── Dataset records

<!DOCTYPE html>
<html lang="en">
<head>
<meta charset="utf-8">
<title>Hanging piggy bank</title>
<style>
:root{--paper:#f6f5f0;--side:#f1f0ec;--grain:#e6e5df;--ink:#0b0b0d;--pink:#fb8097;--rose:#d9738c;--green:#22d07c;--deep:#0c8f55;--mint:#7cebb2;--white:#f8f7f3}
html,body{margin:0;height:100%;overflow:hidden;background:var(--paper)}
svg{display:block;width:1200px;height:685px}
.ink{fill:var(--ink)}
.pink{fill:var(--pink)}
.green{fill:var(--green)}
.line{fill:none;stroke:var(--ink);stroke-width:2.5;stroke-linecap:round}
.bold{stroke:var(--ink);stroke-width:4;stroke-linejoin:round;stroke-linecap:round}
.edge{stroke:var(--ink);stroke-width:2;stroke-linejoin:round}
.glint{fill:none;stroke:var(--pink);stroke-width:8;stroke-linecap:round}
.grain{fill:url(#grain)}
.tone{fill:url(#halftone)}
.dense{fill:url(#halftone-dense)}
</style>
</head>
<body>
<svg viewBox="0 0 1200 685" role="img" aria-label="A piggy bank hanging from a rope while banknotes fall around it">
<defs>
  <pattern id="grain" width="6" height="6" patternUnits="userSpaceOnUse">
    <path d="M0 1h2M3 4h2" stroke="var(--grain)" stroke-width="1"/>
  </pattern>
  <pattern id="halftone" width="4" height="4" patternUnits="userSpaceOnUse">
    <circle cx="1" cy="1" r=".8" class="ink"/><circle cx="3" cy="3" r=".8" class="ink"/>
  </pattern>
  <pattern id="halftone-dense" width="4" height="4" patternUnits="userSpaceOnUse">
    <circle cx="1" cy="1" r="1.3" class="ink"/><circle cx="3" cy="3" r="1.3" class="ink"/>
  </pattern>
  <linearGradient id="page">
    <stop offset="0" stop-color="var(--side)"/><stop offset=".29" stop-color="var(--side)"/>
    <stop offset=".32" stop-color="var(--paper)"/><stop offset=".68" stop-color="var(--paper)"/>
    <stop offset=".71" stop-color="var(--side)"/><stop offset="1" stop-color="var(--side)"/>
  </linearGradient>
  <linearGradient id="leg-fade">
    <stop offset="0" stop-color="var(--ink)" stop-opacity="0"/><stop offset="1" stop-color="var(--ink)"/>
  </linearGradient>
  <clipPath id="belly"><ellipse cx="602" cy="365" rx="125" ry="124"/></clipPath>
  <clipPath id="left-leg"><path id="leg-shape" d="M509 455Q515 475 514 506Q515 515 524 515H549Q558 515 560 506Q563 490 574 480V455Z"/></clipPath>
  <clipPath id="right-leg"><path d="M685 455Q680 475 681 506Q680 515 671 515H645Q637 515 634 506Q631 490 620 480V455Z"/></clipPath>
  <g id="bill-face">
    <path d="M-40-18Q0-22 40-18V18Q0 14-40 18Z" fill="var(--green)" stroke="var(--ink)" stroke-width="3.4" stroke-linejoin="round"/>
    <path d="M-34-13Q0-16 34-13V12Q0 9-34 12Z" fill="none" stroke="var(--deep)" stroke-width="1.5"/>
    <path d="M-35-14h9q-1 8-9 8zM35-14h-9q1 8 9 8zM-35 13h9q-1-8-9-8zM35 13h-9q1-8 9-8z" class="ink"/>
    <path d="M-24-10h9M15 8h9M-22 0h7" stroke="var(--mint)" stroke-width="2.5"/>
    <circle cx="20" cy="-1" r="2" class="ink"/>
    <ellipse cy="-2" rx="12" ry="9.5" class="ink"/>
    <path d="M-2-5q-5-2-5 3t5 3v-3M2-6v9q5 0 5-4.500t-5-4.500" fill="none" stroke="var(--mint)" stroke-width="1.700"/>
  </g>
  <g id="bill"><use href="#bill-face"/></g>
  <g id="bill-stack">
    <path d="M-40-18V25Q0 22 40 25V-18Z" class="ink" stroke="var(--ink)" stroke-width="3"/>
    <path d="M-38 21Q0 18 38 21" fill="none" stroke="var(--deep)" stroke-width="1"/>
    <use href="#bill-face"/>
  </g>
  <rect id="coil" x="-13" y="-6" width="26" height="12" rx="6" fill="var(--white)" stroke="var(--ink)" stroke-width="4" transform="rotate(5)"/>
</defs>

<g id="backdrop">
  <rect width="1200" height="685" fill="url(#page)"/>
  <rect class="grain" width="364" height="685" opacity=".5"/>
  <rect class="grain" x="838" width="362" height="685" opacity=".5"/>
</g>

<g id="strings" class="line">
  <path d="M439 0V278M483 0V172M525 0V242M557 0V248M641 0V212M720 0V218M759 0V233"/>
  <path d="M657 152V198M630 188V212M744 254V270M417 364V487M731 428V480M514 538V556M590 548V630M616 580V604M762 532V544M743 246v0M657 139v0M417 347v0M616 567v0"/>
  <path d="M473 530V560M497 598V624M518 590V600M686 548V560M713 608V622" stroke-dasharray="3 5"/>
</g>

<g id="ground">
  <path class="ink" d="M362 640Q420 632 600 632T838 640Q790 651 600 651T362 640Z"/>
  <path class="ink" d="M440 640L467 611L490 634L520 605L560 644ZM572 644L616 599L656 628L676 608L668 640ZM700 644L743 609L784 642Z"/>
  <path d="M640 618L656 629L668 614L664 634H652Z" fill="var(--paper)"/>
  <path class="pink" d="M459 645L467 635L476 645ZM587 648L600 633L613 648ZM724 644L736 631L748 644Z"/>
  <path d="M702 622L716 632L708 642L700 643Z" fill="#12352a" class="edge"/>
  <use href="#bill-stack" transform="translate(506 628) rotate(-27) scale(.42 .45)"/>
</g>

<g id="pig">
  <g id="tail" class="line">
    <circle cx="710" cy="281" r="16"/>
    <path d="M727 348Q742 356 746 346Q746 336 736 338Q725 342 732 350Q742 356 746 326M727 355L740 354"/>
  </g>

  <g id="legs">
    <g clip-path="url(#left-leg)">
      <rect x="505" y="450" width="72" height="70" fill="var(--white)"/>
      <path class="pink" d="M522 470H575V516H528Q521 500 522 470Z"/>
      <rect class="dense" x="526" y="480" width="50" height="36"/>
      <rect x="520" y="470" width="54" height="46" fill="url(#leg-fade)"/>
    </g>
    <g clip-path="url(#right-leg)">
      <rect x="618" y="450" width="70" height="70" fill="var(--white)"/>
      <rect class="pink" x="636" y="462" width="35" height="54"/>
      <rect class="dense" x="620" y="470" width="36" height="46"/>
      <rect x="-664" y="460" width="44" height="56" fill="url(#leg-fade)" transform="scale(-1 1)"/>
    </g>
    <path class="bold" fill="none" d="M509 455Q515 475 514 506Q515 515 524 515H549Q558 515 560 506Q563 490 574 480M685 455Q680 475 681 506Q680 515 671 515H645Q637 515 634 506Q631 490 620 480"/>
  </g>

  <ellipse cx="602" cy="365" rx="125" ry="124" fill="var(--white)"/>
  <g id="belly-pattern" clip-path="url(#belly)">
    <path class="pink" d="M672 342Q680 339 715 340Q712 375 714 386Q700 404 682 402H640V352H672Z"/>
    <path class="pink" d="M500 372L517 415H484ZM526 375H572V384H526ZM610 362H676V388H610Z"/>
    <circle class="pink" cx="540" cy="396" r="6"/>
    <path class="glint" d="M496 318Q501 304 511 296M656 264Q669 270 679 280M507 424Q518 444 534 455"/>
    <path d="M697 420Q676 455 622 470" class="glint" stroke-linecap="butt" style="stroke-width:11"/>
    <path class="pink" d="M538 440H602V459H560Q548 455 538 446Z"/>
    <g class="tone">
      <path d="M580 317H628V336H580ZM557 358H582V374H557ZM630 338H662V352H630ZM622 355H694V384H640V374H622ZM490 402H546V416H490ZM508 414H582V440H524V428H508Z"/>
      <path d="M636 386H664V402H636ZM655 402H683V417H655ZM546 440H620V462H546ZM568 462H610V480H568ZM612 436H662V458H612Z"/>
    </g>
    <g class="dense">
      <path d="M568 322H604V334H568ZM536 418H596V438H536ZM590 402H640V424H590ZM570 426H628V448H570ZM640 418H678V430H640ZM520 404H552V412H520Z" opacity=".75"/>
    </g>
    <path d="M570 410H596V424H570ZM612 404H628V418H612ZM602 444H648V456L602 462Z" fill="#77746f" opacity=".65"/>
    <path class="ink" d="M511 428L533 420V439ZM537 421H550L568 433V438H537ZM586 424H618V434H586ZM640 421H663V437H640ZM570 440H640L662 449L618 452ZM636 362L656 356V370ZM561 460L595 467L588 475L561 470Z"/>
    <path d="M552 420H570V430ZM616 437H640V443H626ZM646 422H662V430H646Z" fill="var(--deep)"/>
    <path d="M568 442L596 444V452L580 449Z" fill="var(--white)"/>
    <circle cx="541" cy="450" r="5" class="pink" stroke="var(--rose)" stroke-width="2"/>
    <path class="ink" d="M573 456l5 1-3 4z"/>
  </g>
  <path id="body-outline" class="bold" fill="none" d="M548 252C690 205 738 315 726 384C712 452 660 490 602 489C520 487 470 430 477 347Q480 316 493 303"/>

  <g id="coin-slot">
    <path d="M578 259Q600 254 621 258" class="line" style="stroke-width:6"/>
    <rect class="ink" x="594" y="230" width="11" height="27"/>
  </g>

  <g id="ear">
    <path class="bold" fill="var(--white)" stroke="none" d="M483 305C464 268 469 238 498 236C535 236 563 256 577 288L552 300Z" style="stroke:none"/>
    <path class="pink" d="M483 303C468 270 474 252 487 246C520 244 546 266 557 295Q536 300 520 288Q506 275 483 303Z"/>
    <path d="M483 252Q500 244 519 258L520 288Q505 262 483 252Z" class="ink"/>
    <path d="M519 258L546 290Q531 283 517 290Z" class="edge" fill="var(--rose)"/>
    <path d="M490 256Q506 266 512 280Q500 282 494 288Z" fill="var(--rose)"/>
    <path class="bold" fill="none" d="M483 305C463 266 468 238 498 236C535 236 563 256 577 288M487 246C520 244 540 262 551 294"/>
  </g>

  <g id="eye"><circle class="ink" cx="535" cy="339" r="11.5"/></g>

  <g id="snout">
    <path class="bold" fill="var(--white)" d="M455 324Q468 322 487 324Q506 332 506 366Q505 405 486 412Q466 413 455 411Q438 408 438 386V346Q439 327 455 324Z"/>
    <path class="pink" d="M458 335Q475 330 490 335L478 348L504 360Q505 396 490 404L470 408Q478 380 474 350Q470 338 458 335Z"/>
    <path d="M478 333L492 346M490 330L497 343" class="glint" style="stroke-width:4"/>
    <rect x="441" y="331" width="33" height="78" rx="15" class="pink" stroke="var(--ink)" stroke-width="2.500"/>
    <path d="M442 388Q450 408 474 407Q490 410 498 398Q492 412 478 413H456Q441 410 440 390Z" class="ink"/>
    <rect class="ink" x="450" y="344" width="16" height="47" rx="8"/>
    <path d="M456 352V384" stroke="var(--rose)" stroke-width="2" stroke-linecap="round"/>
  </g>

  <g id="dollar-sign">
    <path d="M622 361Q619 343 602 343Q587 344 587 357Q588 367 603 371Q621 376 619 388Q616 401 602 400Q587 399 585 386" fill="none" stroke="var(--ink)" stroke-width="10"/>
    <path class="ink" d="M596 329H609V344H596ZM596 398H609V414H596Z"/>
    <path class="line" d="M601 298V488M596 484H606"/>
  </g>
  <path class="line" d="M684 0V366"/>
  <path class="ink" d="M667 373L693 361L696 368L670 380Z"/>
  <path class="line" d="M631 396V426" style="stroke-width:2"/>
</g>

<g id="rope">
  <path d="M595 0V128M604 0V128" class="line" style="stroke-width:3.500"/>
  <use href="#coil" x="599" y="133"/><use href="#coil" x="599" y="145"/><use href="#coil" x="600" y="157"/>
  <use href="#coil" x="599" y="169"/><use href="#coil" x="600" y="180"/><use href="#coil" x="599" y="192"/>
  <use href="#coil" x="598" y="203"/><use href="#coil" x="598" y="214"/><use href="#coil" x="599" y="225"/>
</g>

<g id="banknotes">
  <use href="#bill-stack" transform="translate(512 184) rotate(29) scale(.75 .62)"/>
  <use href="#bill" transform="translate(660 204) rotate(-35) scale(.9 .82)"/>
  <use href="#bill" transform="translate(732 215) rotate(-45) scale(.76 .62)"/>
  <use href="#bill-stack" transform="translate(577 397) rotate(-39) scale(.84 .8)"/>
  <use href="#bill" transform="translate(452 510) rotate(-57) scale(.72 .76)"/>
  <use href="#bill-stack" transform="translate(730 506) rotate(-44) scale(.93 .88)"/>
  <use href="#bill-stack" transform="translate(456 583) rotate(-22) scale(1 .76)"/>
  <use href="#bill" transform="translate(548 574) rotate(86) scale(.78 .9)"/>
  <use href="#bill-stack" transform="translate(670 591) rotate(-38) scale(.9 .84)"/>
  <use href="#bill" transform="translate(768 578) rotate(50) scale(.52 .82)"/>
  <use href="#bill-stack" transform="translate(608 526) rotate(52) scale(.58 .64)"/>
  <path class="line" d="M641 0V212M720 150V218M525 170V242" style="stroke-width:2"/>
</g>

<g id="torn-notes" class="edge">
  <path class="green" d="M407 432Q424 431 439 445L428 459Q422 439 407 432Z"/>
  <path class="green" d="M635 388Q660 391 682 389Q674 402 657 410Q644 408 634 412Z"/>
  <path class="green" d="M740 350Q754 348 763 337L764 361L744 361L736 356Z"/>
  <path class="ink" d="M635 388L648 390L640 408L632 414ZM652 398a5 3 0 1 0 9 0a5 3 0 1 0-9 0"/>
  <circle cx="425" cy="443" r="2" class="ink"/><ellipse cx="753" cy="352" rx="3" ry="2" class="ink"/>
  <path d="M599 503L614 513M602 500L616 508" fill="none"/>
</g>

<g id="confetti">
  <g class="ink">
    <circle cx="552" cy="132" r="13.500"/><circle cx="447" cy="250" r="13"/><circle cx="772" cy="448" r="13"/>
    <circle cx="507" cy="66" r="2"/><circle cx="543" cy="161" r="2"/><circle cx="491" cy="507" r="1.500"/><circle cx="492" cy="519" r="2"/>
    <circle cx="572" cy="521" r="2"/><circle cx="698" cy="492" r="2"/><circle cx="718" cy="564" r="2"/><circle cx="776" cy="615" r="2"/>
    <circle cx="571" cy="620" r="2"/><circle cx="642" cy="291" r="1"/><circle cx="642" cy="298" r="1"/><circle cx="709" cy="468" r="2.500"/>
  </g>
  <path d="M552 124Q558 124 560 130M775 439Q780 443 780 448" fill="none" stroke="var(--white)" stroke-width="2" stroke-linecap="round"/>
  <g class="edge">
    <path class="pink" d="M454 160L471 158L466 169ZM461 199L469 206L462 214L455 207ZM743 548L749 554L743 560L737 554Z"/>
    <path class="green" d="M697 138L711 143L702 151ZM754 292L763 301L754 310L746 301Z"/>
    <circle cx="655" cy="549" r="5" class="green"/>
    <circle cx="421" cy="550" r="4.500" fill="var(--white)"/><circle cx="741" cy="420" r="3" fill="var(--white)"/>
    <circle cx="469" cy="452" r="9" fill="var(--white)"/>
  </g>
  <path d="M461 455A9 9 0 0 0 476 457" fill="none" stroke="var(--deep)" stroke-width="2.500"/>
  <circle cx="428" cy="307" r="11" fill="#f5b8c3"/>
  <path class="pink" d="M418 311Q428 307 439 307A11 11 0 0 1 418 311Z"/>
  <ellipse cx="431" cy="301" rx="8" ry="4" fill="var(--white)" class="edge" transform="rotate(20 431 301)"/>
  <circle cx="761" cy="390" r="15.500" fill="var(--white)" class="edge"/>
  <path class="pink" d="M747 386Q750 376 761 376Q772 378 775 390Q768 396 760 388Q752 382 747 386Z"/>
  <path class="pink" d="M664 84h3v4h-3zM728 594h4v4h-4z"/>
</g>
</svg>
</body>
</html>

────

Required work: Would you output, from the records above, exactly the run of lines that starts at the line containing "388Q450 408 474" and ends at the line containing "574) rotate(86) scale(.78", and only that run?

Output:
    <path d="M442 388Q450 408 474 407Q490 410 498 398Q492 412 478 413H456Q441 410 440 390Z" class="ink"/>
    <rect class="ink" x="450" y="344" width="16" height="47" rx="8"/>
    <path d="M456 352V384" stroke="var(--rose)" stroke-width="2" stroke-linecap="round"/>
  </g>

  <g id="dollar-sign">
    <path d="M622 361Q619 343 602 343Q587 344 587 357Q588 367 603 371Q621 376 619 388Q616 401 602 400Q587 399 585 386" fill="none" stroke="var(--ink)" stroke-width="10"/>
    <path class="ink" d="M596 329H609V344H596ZM596 398H609V414H596Z"/>
    <path class="line" d="M601 298V488M596 484H606"/>
  </g>
  <path class="line" d="M684 0V366"/>
  <path class="ink" d="M667 373L693 361L696 368L670 380Z"/>
  <path class="line" d="M631 396V426" style="stroke-width:2"/>
</g>

<g id="rope">
  <path d="M595 0V128M604 0V128" class="line" style="stroke-width:3.500"/>
  <use href="#coil" x="599" y="133"/><use href="#coil" x="599" y="145"/><use href="#coil" x="600" y="157"/>
  <use href="#coil" x="599" y="169"/><use href="#coil" x="600" y="180"/><use href="#coil" x="599" y="192"/>
  <use href="#coil" x="598" y="203"/><use href="#coil" x="598" y="214"/><use href="#coil" x="599" y="225"/>
</g>

<g id="banknotes">
  <use href="#bill-stack" transform="translate(512 184) rotate(29) scale(.75 .62)"/>
  <use href="#bill" transform="translate(660 204) rotate(-35) scale(.9 .82)"/>
  <use href="#bill" transform="translate(732 215) rotate(-45) scale(.76 .62)"/>
  <use href="#bill-stack" transform="translate(577 397) rotate(-39) scale(.84 .8)"/>
  <use href="#bill" transform="translate(452 510) rotate(-57) scale(.72 .76)"/>
  <use href="#bill-stack" transform="translate(730 506) rotate(-44) scale(.93 .88)"/>
  <use href="#bill-stack" transform="translate(456 583) rotate(-22) scale(1 .76)"/>
  <use href="#bill" transform="translate(548 574) rotate(86) scale(.78 .9)"/>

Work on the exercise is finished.